Honey bees and the bee industry are often misunderstood, and they face many threats more dire than human prejudice. For example, a couple of the most menacing threats that cause their numbers to dwindle include disease and parasites.
GPRC-CRI’s National Bee Diagnostic Centre-Technology Access Centre, NBDC-TAC, located in the County of Grande Prairie at the Beaverlodge Agriculture and Agri-Food Canada Research Farm, is a state of the art research center that offers diagnostic services to beekeepers and the bee industry focused on understanding, conserving and promoting the health of bees.
NBDC-TAC was founded in 2012 as the result of a partnership between GPRC’s Centre for Research & Innovation and the Beaverlodge Research Farm-AAFC; the NBDC-TAC is the first of its kind in Canada. The team of accomplished scientists, including Carlos Castillo and Patricia Wolf Veiga, help to preserve bee wellbeing by identifying destructive viruses, bacteria, fungi, and mites.
Joining the NBDC-TAC over the summer are Grande Prairie Regional College students Henri Valliquette and Jamie-Lynn Sarkonak; the three of us summer students recently had a tête-à-tête, discussing their experience with the Centre so far: Henri and Jamie explained how it has been interesting and fulfilling learning from experienced mentors, and using the cutting edge lab equipment also had its virtues.

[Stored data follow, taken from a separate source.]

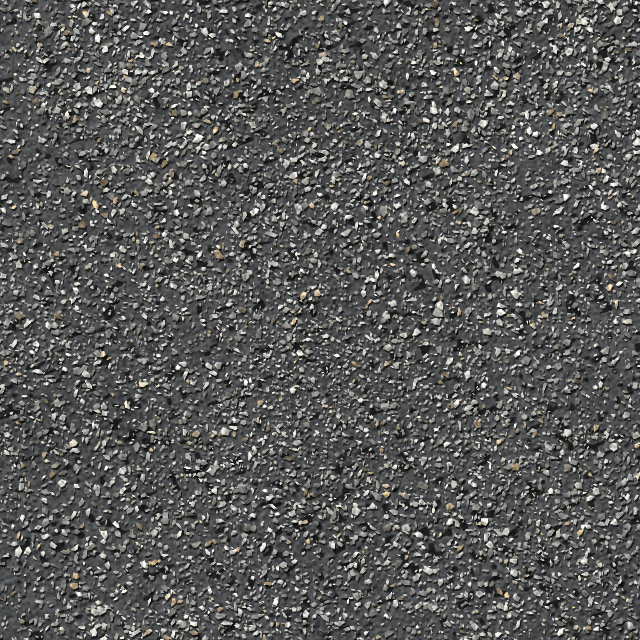
Write a three.js fragment shader that draws this texture.

```glsl
varying vec2 vUv;

const vec2 LIGHT = vec2(-0.45, 0.89);
const vec3 BINDER = vec3(0.292, 0.298, 0.304);
const vec3 PALE_STONE = vec3(1.0, 1.0, 0.965);
const vec3 TAN_STONE = vec3(1.0, 0.88, 0.69);
const float EDGE = 0.0009;
const float SHADOW_LENGTH = 0.0034;

float hash(vec2 p) {
  vec3 q = fract(p.xyx * 0.1031);
  q += dot(q, q.yzx + 33.33);
  return fract((q.x + q.y) * q.z);
}

float noise(vec2 p) {
  vec2 i = floor(p), f = fract(p);
  f = f * f * (3.0 - 2.0 * f);
  float low = mix(hash(i), hash(i + vec2(1.0, 0.0)), f.x);
  float high = mix(hash(i + vec2(0.0, 1.0)), hash(i + 1.0), f.x);
  return mix(low, high, f.y);
}

mat2 rotation(float angle) {
  float c = cos(angle), s = sin(angle);
  return mat2(c, -s, s, c);
}

// Irregular five-sided chip, cut by half planes
float chipDistance(vec2 p, float radius, vec2 seed) {
  float d = -1.0;
  for (int k = 0; k < 5; k++) {
    float side = float(k);
    float turn = 1.2566 * (side + 0.6 * hash(seed + side * 7.3));
    float reach = radius * mix(0.62, 1.08, hash(seed + side * 3.7 + 19.0));
    d = max(d, dot(p, vec2(cos(turn), sin(turn))) - reach);
  }
  return d;
}

// Scattered chips: coverage, tone, hue pick, slope towards the light
vec4 chips(vec2 uv, float grid, float density, float seed) {
  vec2 p = uv * grid;
  vec2 home = floor(p);
  vec4 best = vec4(0.0);
  for (int y = -1; y <= 1; y++) {
    for (int x = -1; x <= 1; x++) {
      vec2 cell = home + vec2(float(x), float(y));
      vec2 id = cell + seed;
      float patchiness = noise(cell / grid * 7.0 + seed) - 0.5;
      if (hash(id + 5.1) > density + 0.4 * patchiness) continue;
      vec2 centre = cell + 0.1 + 0.8 * vec2(hash(id), hash(id + 41.7));
      float angle = 0.4 + 2.7 * (hash(id + 11.3) - 0.5);
      float radius = mix(0.25, 0.47, hash(id + 23.9));
      float flatness = mix(1.1, 2.4, hash(id + 31.1));
      vec2 local = p - centre;
      vec2 q = rotation(angle) * local;
      q.y *= flatness;
      float width = EDGE * grid * 1.25;
      float cover = smoothstep(width, -width, chipDistance(q, radius, id));
      if (cover > best.x) {
        float slope = clamp(dot(local, LIGHT) / radius, -1.0, 1.0);
        best = vec4(cover, hash(id + 53.3), hash(id + 67.7), slope);
      }
    }
  }
  return best;
}

// Rough bitumen with lit bumps and dark pits
vec3 binder(vec2 uv) {
  vec2 p = rotation(0.35) * uv;
  float bumps = noise(p * vec2(150.0, 185.0));
  float lit = bumps - noise((p + LIGHT * 0.003) * vec2(150.0, 185.0));
  float grit = noise(uv * 245.0 + 17.0) - 0.5;
  float pits = smoothstep(0.69, 0.87, noise(p * vec2(85.0, 120.0) + 71.0));
  float stain = noise(uv * 6.0 + 3.0) - 0.5;
  float shade = 1.0 + 0.42 * lit + 0.5 * grit + 0.12 * stain;
  return BINDER * shade * (1.0 - 0.62 * pits);
}

// Pitted mineral surface
vec3 chipColour(vec2 uv, vec4 chip) {
  float tone = mix(0.43, 0.88, chip.y);
  float grain = noise(uv * 235.0 + 101.0) - 0.5;
  vec3 tint = mix(PALE_STONE, TAN_STONE, smoothstep(0.87, 0.98, chip.z));
  return tint * tone * (1.0 + 0.55 * grain + 0.13 * chip.w);
}

void main() {
  vec3 colour = binder(vUv);

  // Finer chips prevail in a band across the middle
  float coarseness = smoothstep(0.03, 0.24, abs(vUv.y - 0.45));

  // Layers run from fine slivers to coarse chips
  for (int i = 0; i < 3; i++) {
    float layer = float(i);
    float grid = 142.0 * pow(0.67, layer);
    float density = mix(0.48 - 0.10 * layer, 0.36 + 0.09 * layer, coarseness);
    float seed = 37.0 + 113.0 * layer;
    vec4 chip = chips(vUv, grid, density, seed);
    float shadow = chips(vUv + LIGHT * SHADOW_LENGTH, grid, density, seed).x;
    colour *= 1.0 - (0.38 + 0.13 * layer) * shadow;
    colour = mix(colour, chipColour(vUv, chip), chip.x);
  }

  gl_FragColor = vec4(clamp(colour, 0.0, 1.0), 1.0);
}
```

Being around and working directly with bees illuminates just what the fascinating critters are capable of accomplishing. Not only do bees gather nectar and consequently produce honey, they carry the crucial responsibility of being a chief and highly effective pollinator. This pollination campaign fertilizes plants and crops which, in turn, grow and produce food; the loss of these hard-working and intriguing creatures would be a devastating blow to the world as we know it.
The NBDC-TAC’s devoted staff stand for improving bee health by brandishing knowledge and research; yet, they also help inspired beekeepers see their innovative ideas come to light. Aside from offering diagnostic services for registered bee producers around Canada, the facility also helps to move forward innovative ideas hatched by beekeepers. These ideas may be related to a new design for the entrance way to a hive that prevents other insects or bugs from entering or GPS tracking systems monitoring their flights or new uses of honey. The innovative ideas may lead to starting a new product line or improving the profitability of the business by reducing inefficiencies or waste.
Even though their striped jackets tend to raise the hackles of the people they pass as they journey innocently from flower to flower, a world without bees would be desolate place, indeed. For more information on services offered by the Centre, please visit the NBDC-TAC website. The next time your path crosses with that of a bee, remember that their tireless work brings colour to our world and food to our tables.